HALIFAX – Nova Scotia’s energy minister says he’s concerned about the spill of thousands of litres of drilling fluids off the province’s coast but remains committed to growing the oil and gas industry.
Geoff MacLellan said he has “complete confidence” in the Canada-Nova Scotia Offshore Petroleum Board’s investigation into BP Canada’s leak of 136 cubic metres of synthetic drilling mud on Friday.
“We’ve got a body in place that will protect the interests of all Nova Scotians,” he told reporters Wednesday, noting that the board’s findings will be released publicly and will determine the next steps.
“We’ve got to make sure that all of our rules and regulations and processes that are set out are followed to the letter,” MacLellan added. “There is never any exception for any company.”
The mud spill from BP Canada’s West Aquarius drilling unit about 330 kilometres southeast of Halifax occurred two days after the province announced an $11.8-million commitment to offshore research and exploration.
The spill doesn’t appear to have dampened the province’s interest in developing offshore oil and gas.
“We’re trying to attract other large oil and gas companies to come here and do exploration and do it safely,” MacLellan said.
He said a “coexistence” is possible between offshore oil development and the province’s lucrative fishing industry.

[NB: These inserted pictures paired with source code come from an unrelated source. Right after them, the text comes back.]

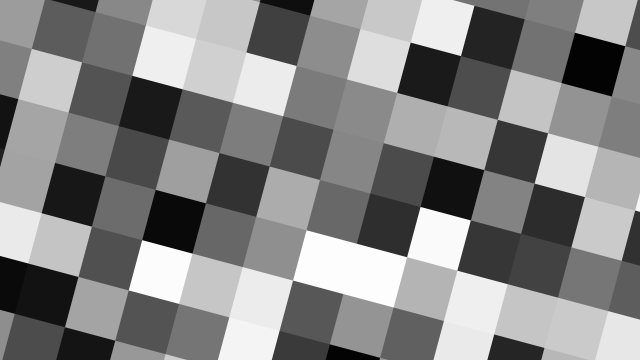
Give the GLSL for this pattern, as a Shadertoy shader.

```glsl
// A tilted checker of square tiles, each filled with one flat random grey.
// The canvas is turned about its centre and cut into unit cells; a hash of the
// cell index picks the grey, and the four nearest tiles blend across one pixel.

const float TILE_SIZE  = 0.1446;        // tile side, in canvas heights
const float TILT       = radians(15.0); // clockwise turn of the grid
const float GREY_GAMMA = 0.88;          // below 1 favours lighter tiles
const uvec2 SEED       = uvec2(37u, 91u);
const uvec2 MIXERS     = uvec2(1597334677u, 3812015801u);

// Integer hash of a cell index, from 0 to 1
float hashCell(vec2 cell) {
    uvec2 q = (uvec2(ivec2(cell)) + SEED) * MIXERS;
    uint n = q.x ^ q.y;
    n = (n ^ (n >> 15u)) * MIXERS.x;
    n = (n ^ (n >> 13u)) * MIXERS.y;
    n ^= n >> 16u;
    return float(n & 0xffffu) / 65535.0;
}

float tileGrey(vec2 cell) {
    return pow(hashCell(cell), GREY_GAMMA);
}

// Tile greys, box filtered around the nearest grid corner
float tiles(vec2 p, float pixel) {
    vec2 corner = floor(p + 0.5);
    vec2 side = clamp((p - corner) / pixel + 0.5, 0.0, 1.0);
    float below = mix(tileGrey(corner - 1.0), tileGrey(corner - vec2(0.0, 1.0)), side.x);
    float above = mix(tileGrey(corner - vec2(1.0, 0.0)), tileGrey(corner), side.x);
    return mix(below, above, side.y);
}

void mainImage(out vec4 fragColor, in vec2 fragCoord) {
    // Centred coordinates in tile units, turned to the grid
    float pixel = 1.0 / (iResolution.y * TILE_SIZE);
    vec2 p = (fragCoord - 0.5 * iResolution.xy) * pixel;
    float c = cos(TILT), s = sin(TILT);
    p = mat2(c, s, -s, c) * p;

    fragColor = vec4(vec3(tiles(p, pixel)), 1.0);
}
```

“We’re trying to provide an environment where they can work together,” MacLellan said.
Synthetic-based mud is a heavy, dense fluid used during drilling to lubricate the drill pipe and regulate reservoir pressure.
An early investigation by the company indicated the spill occurred in piping about 30 metres below sea level.
During a spill, the mud is expected to sink to the seabed, with trace amounts dispersing into the water column, according to the independent board that oversees the regulation of petroleum activities in the waters off Nova Scotia.
The board said video footage of the area taken before BP Canada began drilling did not show any corals, sponges, or other environmentally sensitive aquatic life.
Environment Minister Iain Rankin also expressed concern, but said all drilling has been halted while the board investigates the spill.
“I think everyone should be concerned,” he said. “I’ll be watching with interest … but again the expertise to deal with that matter is the (board) so I respect their jurisdiction as they undertake their investigation.”
Anita Perry, regional manager of BP Canada, said Friday that her company “takes this incident very seriously and will continue with the investigation to understand the cause.”
The province’s offshore regulator granted BP Canada Energy Group approval to begin drilling off the province’s southeast coast in April.
The Aspy D-11 exploration well is the first of what could be as many as seven exploration wells over a three-year period.
That decision has raised the ire of several environmental and conservation groups that have raised concerns about the risk of a spill.
In addition, the Council of Canadians has said the government needs to move away from fossil fuels and invest in sustainable energy.
Nova Scotia unveiled plans for a new four-year commitment to offshore growth last week.
The nearly $12 million investment includes funding for new research, including collecting core samples and high-resolution mapping information of the ocean floor.